» Exercise prompt:
From the first line to the last, print the records exactly.
▬▬▬▬▬▬▬▬▬▬
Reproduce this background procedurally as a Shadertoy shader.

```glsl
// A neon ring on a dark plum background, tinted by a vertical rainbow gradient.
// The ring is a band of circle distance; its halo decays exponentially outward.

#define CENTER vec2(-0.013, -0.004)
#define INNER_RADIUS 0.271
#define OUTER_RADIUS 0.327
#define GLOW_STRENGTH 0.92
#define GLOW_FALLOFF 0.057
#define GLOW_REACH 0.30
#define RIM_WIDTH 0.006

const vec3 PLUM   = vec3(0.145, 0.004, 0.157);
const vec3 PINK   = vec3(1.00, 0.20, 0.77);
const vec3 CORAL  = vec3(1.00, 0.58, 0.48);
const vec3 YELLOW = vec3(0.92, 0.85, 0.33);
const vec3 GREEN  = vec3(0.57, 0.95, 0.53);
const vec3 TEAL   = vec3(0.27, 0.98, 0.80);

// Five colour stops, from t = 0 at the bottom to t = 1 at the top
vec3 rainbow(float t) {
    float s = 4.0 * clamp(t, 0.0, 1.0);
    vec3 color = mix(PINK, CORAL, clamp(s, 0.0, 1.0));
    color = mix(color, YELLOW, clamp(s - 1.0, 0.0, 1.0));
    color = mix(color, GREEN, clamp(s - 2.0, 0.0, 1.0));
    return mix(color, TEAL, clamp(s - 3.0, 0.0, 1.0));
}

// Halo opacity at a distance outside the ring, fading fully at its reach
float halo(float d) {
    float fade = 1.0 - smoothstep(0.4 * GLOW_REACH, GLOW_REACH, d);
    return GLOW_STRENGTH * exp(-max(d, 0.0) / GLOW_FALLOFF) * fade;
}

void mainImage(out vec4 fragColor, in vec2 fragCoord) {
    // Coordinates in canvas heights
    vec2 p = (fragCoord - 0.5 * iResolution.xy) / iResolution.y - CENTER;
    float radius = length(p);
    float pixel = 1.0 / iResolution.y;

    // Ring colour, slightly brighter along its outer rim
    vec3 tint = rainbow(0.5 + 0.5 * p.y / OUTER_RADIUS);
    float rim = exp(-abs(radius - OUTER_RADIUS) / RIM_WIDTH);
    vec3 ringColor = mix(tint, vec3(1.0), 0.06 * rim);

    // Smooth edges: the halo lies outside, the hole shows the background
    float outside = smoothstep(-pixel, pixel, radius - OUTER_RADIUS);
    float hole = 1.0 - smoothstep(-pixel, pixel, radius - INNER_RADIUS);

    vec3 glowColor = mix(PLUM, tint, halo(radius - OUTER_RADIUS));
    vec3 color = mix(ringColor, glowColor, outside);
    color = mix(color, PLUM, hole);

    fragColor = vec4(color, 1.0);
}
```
▬▬▬▬▬▬▬▬▬▬
» Output:
Reproduce this background procedurally as a Shadertoy shader.

```glsl
// A neon ring on a dark plum background, tinted by a vertical rainbow gradient.
// The ring is a band of circle distance; its halo decays exponentially outward.

#define CENTER vec2(-0.013, -0.004)
#define INNER_RADIUS 0.271
#define OUTER_RADIUS 0.327
#define GLOW_STRENGTH 0.92
#define GLOW_FALLOFF 0.057
#define GLOW_REACH 0.30
#define RIM_WIDTH 0.006

const vec3 PLUM   = vec3(0.145, 0.004, 0.157);
const vec3 PINK   = vec3(1.00, 0.20, 0.77);
const vec3 CORAL  = vec3(1.00, 0.58, 0.48);
const vec3 YELLOW = vec3(0.92, 0.85, 0.33);
const vec3 GREEN  = vec3(0.57, 0.95, 0.53);
const vec3 TEAL   = vec3(0.27, 0.98, 0.80);

// Five colour stops, from t = 0 at the bottom to t = 1 at the top
vec3 rainbow(float t) {
    float s = 4.0 * clamp(t, 0.0, 1.0);
    vec3 color = mix(PINK, CORAL, clamp(s, 0.0, 1.0));
    color = mix(color, YELLOW, clamp(s - 1.0, 0.0, 1.0));
    color = mix(color, GREEN, clamp(s - 2.0, 0.0, 1.0));
    return mix(color, TEAL, clamp(s - 3.0, 0.0, 1.0));
}

// Halo opacity at a distance outside the ring, fading fully at its reach
float halo(float d) {
    float fade = 1.0 - smoothstep(0.4 * GLOW_REACH, GLOW_REACH, d);
    return GLOW_STRENGTH * exp(-max(d, 0.0) / GLOW_FALLOFF) * fade;
}

void mainImage(out vec4 fragColor, in vec2 fragCoord) {
    // Coordinates in canvas heights
    vec2 p = (fragCoord - 0.5 * iResolution.xy) / iResolution.y - CENTER;
    float radius = length(p);
    float pixel = 1.0 / iResolution.y;

    // Ring colour, slightly brighter along its outer rim
    vec3 tint = rainbow(0.5 + 0.5 * p.y / OUTER_RADIUS);
    float rim = exp(-abs(radius - OUTER_RADIUS) / RIM_WIDTH);
    vec3 ringColor = mix(tint, vec3(1.0), 0.06 * rim);

    // Smooth edges: the halo lies outside, the hole shows the background
    float outside = smoothstep(-pixel, pixel, radius - OUTER_RADIUS);
    float hole = 1.0 - smoothstep(-pixel, pixel, radius - INNER_RADIUS);

    vec3 glowColor = mix(PLUM, tint, halo(radius - OUTER_RADIUS));
    vec3 color = mix(ringColor, glowColor, outside);
    color = mix(color, PLUM, hole);

    fragColor = vec4(color, 1.0);
}
```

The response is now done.